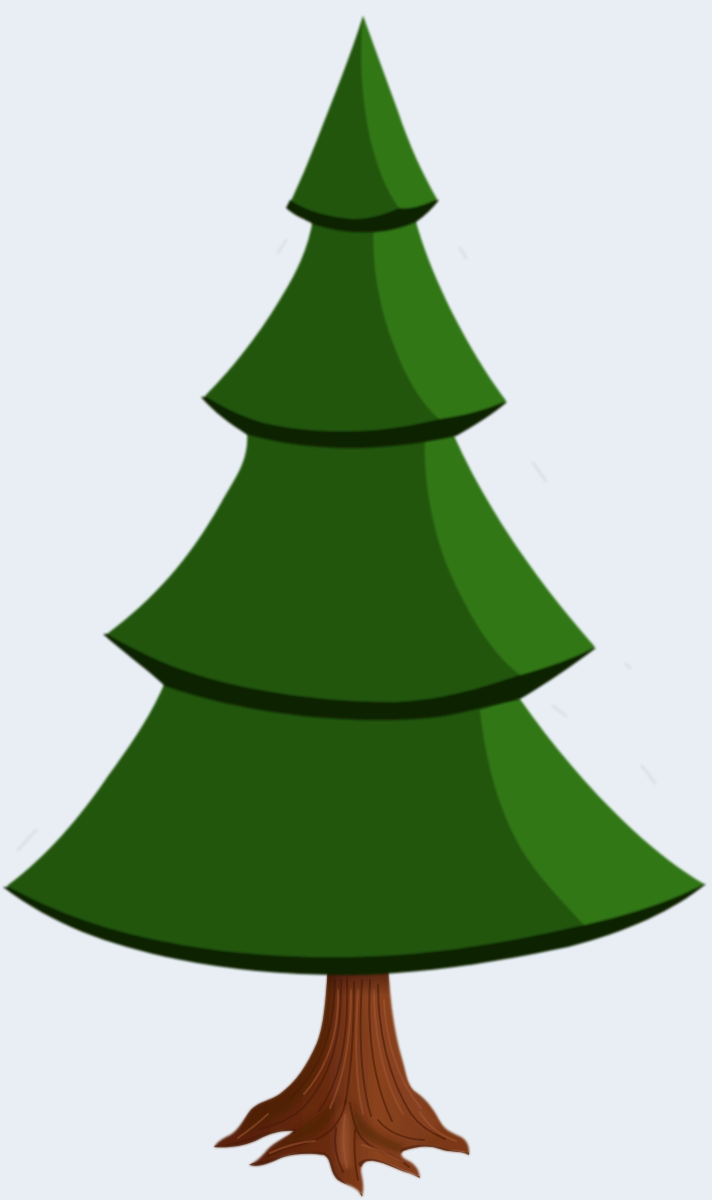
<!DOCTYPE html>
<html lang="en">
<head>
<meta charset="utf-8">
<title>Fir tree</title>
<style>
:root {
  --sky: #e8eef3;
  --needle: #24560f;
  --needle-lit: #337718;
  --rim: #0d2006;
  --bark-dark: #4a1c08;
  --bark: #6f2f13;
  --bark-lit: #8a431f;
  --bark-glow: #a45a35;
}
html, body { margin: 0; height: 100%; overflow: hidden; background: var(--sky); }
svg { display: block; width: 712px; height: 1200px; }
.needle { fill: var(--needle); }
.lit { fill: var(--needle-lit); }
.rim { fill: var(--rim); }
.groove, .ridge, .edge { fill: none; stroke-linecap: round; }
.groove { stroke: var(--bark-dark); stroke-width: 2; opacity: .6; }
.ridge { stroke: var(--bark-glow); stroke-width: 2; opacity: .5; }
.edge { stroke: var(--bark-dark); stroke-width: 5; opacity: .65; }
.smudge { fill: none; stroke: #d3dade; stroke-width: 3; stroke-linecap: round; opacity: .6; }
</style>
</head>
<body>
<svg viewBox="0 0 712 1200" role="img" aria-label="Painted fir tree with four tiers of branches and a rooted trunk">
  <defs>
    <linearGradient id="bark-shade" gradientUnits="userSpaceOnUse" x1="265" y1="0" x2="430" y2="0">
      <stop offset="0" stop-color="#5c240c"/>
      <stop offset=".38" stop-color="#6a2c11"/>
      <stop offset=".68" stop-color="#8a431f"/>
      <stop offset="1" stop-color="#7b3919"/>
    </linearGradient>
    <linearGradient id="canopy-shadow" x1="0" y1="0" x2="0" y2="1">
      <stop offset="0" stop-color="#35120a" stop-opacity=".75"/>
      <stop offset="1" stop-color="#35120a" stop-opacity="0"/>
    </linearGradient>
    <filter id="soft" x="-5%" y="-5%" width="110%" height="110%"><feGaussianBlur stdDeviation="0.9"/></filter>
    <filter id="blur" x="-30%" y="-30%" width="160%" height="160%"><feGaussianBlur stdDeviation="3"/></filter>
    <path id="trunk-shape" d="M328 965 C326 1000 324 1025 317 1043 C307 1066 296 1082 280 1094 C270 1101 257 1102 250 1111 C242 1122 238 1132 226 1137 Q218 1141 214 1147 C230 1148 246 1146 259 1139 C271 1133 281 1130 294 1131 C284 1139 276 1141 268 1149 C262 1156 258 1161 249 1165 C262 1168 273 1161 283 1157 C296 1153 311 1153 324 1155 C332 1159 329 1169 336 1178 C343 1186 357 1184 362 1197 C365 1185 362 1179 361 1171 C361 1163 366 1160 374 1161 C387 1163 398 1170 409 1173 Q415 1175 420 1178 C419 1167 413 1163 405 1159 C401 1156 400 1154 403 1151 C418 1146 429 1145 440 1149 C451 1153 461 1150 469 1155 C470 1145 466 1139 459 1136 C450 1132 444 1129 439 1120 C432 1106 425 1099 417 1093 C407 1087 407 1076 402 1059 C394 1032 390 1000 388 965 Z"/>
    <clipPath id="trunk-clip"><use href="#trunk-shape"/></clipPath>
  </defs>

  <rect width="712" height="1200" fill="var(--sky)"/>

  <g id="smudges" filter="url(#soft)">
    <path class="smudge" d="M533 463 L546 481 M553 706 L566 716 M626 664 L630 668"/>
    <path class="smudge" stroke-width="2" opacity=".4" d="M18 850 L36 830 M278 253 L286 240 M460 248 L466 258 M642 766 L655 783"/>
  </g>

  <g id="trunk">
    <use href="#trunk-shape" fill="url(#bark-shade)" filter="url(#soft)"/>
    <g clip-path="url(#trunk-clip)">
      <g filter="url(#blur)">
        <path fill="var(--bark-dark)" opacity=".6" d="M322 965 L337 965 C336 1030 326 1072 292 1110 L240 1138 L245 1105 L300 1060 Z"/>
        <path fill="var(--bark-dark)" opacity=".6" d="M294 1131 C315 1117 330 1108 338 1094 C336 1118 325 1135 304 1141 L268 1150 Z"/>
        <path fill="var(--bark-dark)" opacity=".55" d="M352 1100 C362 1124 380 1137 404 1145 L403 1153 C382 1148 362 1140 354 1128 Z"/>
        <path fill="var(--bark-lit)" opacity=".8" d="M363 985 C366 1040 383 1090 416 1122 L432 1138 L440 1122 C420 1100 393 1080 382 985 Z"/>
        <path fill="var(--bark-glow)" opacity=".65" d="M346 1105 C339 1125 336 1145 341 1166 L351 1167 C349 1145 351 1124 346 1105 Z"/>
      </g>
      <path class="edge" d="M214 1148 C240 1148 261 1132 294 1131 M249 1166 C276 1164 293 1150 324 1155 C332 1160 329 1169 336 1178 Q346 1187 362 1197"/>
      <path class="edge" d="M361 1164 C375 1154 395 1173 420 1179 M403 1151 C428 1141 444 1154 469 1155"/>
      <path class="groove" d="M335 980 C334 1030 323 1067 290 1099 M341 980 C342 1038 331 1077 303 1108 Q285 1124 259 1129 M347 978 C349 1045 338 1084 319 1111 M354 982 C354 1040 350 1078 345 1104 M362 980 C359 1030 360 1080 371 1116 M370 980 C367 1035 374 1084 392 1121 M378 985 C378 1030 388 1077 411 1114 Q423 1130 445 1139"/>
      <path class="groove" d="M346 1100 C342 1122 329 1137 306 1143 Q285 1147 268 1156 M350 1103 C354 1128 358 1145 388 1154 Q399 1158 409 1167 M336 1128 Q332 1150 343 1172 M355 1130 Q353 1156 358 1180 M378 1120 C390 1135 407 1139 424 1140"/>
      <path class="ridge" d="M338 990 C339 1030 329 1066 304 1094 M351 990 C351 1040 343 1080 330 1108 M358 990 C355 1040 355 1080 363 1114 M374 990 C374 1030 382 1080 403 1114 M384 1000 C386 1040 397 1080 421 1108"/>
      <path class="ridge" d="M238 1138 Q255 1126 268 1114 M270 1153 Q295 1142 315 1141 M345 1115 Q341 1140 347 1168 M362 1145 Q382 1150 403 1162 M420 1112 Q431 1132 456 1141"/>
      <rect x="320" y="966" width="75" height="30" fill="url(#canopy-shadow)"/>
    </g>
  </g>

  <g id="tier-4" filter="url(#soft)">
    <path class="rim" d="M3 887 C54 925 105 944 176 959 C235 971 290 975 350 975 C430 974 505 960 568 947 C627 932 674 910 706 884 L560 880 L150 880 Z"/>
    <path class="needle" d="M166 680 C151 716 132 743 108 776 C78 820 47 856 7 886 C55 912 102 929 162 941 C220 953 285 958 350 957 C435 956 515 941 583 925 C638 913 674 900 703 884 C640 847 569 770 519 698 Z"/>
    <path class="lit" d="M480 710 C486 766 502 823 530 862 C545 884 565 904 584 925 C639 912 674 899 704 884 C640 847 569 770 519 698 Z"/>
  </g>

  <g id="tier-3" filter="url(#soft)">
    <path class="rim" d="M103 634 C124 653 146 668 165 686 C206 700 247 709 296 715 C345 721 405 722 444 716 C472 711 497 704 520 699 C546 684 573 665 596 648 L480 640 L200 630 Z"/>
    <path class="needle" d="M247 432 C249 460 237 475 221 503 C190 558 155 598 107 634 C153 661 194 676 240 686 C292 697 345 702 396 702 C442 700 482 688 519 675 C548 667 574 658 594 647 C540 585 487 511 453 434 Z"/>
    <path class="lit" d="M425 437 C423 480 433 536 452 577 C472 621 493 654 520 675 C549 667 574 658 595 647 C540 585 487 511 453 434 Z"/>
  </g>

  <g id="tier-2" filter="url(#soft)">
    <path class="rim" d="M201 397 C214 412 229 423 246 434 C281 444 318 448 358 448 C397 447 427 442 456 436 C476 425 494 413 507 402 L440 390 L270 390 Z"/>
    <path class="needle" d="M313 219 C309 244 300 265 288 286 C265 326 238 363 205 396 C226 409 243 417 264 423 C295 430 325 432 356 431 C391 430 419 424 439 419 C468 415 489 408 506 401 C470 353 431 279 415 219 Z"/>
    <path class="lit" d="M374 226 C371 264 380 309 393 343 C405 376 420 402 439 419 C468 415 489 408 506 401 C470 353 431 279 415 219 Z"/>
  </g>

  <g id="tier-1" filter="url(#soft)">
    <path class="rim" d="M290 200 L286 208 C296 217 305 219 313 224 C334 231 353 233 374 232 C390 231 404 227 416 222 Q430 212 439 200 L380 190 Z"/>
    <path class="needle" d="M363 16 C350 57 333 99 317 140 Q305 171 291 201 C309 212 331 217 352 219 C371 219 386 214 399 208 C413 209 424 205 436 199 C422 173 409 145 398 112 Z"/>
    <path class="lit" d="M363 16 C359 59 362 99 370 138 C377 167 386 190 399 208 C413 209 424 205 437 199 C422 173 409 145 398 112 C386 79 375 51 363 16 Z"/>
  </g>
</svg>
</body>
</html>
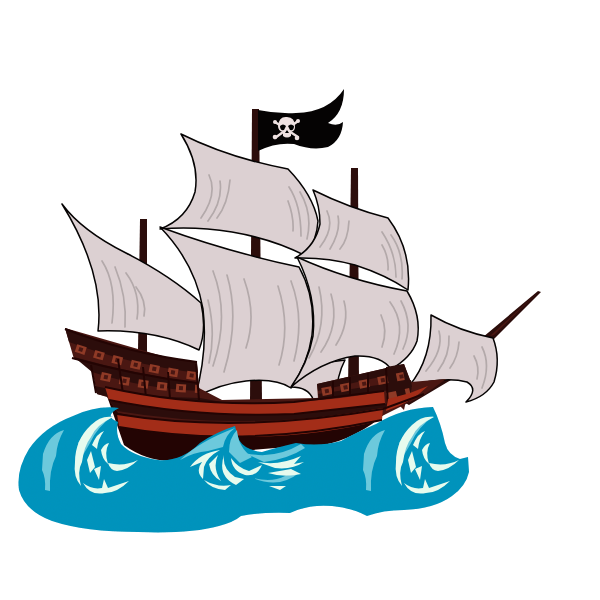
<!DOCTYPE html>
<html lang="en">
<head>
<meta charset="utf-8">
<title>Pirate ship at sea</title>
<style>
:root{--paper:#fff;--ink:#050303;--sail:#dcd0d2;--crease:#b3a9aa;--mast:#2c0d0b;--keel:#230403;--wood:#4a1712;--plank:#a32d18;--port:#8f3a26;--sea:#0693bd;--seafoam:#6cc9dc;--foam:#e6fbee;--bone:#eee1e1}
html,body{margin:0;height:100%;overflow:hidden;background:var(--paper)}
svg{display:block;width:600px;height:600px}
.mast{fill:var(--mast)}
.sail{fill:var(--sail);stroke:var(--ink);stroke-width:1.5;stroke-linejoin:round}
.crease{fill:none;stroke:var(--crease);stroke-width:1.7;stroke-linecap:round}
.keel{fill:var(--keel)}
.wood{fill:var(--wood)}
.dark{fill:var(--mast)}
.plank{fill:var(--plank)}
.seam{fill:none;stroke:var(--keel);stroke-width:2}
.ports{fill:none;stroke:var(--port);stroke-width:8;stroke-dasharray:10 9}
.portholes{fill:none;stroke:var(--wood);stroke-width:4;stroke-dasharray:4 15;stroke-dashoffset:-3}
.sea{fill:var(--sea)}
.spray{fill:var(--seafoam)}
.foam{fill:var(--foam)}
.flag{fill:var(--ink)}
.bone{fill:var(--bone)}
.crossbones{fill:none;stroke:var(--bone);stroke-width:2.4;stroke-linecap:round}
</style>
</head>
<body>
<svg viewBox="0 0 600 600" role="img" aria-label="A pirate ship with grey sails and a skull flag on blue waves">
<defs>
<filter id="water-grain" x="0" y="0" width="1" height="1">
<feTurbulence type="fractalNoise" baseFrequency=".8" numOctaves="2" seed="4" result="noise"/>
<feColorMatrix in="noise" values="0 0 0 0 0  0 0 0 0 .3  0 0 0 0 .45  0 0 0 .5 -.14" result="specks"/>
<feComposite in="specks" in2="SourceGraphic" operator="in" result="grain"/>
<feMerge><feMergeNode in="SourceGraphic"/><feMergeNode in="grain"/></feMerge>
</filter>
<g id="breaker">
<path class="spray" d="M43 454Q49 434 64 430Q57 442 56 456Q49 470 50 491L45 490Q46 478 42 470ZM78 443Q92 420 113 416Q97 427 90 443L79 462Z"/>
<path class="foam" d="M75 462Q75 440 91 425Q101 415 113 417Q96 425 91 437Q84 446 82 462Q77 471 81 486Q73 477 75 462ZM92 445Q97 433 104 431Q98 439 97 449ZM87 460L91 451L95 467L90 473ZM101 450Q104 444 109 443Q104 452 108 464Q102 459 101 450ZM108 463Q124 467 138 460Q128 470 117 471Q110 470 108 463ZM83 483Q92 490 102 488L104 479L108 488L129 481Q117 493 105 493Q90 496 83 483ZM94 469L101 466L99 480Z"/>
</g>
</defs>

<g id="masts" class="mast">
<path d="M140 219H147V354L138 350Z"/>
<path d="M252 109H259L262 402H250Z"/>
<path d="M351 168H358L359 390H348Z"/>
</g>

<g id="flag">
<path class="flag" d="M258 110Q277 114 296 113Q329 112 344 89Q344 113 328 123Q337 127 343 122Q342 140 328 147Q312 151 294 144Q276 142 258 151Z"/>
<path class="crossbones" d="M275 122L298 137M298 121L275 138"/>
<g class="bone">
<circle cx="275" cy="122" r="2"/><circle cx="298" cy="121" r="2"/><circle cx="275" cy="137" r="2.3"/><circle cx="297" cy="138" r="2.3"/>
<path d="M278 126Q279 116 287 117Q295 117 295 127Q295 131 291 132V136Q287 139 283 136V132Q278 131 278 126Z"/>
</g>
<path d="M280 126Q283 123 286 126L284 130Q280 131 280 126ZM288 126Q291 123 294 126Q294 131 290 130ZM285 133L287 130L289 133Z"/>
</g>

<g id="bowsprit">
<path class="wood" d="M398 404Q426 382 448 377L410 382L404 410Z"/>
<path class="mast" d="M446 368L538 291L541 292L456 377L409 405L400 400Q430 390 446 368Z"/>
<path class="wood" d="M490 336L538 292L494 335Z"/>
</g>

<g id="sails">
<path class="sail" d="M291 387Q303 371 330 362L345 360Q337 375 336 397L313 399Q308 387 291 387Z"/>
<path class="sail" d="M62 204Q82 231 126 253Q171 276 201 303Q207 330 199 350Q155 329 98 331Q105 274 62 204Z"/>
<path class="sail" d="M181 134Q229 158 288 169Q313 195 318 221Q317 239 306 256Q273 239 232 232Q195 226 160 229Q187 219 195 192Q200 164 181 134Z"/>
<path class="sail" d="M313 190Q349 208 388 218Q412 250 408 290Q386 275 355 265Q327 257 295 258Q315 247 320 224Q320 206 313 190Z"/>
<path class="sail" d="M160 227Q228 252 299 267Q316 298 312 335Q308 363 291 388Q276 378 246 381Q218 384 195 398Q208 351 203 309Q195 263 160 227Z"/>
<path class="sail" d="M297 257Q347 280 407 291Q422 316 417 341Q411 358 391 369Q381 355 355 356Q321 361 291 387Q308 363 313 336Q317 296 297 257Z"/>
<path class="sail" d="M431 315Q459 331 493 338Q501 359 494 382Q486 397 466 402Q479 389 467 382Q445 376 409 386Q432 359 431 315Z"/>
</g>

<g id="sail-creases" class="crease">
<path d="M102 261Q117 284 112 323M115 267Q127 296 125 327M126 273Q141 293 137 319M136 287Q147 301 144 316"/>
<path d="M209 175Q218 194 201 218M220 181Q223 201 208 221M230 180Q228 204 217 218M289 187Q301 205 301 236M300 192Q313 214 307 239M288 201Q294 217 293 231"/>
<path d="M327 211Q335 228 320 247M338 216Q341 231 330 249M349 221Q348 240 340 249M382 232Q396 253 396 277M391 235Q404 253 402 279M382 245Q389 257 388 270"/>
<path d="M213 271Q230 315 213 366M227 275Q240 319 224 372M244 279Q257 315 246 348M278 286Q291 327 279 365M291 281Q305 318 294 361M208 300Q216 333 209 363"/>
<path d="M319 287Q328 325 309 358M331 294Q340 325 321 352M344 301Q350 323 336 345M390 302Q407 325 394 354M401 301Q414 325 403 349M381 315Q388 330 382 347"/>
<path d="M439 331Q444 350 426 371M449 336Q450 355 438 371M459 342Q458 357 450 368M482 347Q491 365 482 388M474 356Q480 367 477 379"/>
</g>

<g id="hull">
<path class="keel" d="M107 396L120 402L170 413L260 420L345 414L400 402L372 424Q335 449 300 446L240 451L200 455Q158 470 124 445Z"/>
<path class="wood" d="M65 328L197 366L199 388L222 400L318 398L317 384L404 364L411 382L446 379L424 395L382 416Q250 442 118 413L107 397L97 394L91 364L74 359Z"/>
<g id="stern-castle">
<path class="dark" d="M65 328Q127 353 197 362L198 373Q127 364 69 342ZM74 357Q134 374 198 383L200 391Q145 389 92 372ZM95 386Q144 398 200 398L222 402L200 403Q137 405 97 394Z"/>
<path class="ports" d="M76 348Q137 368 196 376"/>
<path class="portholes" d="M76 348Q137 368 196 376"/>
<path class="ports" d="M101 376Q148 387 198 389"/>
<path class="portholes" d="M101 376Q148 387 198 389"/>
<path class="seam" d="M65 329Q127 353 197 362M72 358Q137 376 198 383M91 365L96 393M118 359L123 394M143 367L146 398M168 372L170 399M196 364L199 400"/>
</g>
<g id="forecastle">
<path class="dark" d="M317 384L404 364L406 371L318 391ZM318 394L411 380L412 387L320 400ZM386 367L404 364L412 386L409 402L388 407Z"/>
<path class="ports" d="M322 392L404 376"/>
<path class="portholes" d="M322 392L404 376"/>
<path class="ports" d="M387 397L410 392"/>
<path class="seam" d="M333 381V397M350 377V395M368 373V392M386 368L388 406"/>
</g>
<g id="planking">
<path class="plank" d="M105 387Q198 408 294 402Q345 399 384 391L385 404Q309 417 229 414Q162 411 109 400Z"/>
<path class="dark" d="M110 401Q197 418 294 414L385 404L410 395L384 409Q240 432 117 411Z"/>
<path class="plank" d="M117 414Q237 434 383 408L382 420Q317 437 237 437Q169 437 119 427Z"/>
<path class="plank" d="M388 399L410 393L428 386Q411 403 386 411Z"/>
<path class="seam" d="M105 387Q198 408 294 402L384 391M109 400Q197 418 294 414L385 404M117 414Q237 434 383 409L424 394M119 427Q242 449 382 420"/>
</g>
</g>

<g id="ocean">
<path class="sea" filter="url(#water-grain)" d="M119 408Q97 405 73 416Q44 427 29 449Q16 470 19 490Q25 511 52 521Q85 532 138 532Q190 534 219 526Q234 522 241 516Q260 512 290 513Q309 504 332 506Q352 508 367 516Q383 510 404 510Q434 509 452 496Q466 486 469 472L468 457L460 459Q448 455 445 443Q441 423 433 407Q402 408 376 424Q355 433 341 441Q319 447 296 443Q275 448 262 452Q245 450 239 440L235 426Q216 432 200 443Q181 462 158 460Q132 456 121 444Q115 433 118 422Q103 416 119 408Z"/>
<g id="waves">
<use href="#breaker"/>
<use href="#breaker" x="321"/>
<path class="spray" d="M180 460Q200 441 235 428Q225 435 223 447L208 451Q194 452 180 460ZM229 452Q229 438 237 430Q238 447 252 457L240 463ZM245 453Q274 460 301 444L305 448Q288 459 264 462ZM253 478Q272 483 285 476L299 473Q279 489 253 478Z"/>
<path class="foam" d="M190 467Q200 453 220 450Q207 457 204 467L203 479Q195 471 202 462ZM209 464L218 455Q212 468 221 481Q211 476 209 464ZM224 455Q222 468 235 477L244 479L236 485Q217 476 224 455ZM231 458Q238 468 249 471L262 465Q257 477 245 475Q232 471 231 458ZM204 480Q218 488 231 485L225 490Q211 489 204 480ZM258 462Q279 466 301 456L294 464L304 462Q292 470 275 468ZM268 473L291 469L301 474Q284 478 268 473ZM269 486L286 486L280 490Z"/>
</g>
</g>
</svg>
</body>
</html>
______________________________
● **EXERCISE INSTRUCTIONS**:
For each line of the entries that includes "height", show that line.

● **FINAL ANSWER**:
html, body { margin: 0; height: 100%; overflow: hidden; background: var(--sky); }
svg { display: block; width: 712px; height: 1200px; }
    <filter id="soft" x="-5%" y="-5%" width="110%" height="110%"><feGaussianBlur stdDeviation="0.9"/></filter>
    <filter id="blur" x="-30%" y="-30%" width="160%" height="160%"><feGaussianBlur stdDeviation="3"/></filter>
  <rect width="712" height="1200" fill="var(--sky)"/>
      <rect x="320" y="966" width="75" height="30" fill="url(#canopy-shadow)"/>
html,body{margin:0;height:100%;overflow:hidden;background:var(--paper)}
svg{display:block;width:600px;height:600px}
<filter id="water-grain" x="0" y="0" width="1" height="1">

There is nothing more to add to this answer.